Cornell Law School graduate Stephen G. Crane (J.D., 1963) practiced law in New York City from 1963 until 1981, when he became a Judge for the Criminal Court of the City of New York. Crane was appointed Acting State Supreme Court Justice in 1984, and served in that position through 1989, during which time he presided over the controversial trial of so-called "Subway Vigilante" Bernhard H. Goetz. Crane became a Supreme Court Justice in 1990, and served as Administrative Judge of Supreme Court, Civil Branch for New York County from 1996 until 2001. That year, he was designated an Additional Justice for the Appellate Division, Second Department, and in 2005 was officially designated as an Associate Justice for that Court. He was promoted to Senior Associate Justice for the Appellate Division, Second Department in 2008, the year he retired.

On December 22, 1984, Bernhard Goetz, a white, 37-year-old electronics engineer riding the No. 2 subway, shot four African American youths—Barry Allen, Troy Canty, Darrell Cabey, and James Ramseur—who asked him for money. Goetz was indicted for attempted murder, and his subsequent trial brought intense debate to the subjects of self-defense and public safety. Some members of the public painted the shooter as a hero fighting the dangers of urban crime. Others viewed him as a depraved vigilante whose excessive force was racially motivated. Although Darrell Cabey was left paralyzed and brain-damaged by the shooting, Goetz was acquitted of attempted murder, and found guilty only of illegal possession of a handgun. He was sentenced to a year in prison (he served eight months at Riker's Island) and five years' probation.

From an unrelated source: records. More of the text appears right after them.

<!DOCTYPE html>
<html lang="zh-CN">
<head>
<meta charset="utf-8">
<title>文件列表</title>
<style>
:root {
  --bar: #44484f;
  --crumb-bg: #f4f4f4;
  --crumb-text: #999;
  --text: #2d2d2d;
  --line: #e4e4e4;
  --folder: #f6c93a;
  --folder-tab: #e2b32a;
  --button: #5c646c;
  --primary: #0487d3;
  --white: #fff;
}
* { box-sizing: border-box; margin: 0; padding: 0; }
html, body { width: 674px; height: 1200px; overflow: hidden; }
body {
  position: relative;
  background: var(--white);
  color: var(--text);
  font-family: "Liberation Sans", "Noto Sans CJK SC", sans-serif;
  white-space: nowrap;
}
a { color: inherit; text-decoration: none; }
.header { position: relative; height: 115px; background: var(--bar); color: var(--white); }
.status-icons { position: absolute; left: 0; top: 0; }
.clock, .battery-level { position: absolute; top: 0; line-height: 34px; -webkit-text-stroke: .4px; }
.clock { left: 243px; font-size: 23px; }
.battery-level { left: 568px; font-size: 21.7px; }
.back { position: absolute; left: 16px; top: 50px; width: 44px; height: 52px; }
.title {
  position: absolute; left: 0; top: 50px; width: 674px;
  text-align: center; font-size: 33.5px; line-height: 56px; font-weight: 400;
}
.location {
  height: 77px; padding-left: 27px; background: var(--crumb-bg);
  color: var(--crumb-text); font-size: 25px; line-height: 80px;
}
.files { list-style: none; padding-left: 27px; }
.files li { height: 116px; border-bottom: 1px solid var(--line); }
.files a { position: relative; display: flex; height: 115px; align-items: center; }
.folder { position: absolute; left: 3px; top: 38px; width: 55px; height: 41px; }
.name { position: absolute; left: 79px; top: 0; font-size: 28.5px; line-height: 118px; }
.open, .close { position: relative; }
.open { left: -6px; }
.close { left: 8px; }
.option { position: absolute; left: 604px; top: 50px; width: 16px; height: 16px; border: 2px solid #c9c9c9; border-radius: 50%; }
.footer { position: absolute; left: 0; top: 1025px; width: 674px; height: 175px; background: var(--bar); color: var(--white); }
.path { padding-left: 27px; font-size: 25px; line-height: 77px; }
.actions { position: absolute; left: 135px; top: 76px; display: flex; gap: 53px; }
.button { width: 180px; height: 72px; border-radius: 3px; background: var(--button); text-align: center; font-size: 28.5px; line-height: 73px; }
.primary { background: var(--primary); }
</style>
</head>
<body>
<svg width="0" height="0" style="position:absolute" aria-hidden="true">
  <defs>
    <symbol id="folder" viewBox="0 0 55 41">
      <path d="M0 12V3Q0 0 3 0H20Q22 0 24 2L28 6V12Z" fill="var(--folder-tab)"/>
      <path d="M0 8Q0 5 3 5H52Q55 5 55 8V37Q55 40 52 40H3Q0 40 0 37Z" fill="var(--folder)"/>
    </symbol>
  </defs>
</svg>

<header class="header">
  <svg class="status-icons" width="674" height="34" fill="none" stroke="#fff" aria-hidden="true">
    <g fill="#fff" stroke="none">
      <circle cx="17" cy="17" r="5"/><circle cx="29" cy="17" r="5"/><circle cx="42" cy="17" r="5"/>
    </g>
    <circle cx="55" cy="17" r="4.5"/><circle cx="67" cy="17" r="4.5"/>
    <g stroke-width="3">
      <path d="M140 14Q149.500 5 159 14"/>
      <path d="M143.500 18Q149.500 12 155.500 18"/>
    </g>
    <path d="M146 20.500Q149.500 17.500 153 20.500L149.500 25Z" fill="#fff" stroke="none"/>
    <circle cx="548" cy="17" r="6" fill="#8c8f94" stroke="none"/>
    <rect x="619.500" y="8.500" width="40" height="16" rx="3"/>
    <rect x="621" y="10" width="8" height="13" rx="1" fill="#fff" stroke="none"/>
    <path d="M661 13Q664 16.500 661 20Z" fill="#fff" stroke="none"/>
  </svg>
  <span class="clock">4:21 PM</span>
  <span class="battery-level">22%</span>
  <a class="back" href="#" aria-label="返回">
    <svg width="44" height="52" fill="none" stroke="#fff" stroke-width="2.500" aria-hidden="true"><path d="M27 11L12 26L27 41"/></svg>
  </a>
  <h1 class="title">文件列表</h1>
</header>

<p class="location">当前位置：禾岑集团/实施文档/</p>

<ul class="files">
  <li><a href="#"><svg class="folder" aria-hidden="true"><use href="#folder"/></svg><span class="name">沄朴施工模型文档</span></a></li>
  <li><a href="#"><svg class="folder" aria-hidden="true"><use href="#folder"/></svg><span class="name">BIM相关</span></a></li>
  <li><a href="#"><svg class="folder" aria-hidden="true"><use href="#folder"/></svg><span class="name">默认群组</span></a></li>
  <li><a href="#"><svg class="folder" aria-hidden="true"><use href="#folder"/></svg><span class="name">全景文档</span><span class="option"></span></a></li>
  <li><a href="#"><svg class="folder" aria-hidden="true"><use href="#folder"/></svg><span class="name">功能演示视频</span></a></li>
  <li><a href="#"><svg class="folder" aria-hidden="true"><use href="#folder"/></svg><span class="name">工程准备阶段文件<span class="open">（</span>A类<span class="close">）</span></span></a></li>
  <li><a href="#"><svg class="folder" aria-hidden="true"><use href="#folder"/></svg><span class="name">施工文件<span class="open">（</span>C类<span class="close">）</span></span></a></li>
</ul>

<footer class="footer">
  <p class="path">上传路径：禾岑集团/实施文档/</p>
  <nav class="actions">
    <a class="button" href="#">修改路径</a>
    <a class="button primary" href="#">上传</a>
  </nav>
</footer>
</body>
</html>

This note is adapted from Justice Stephen G. Crane's biography on the website of the Historical Society of the New York Courts ( and Robert Sanger Steel's entry on "Bernhard Hugo Goetz" in  The Encyclopedia of New York City, 2nd ed. (New Haven, Conn.: Yale University Press, 2010), 514. For a chronology of the Goetz shooting and trial, see the Wikipedia article 1984 New York City Subway shooting.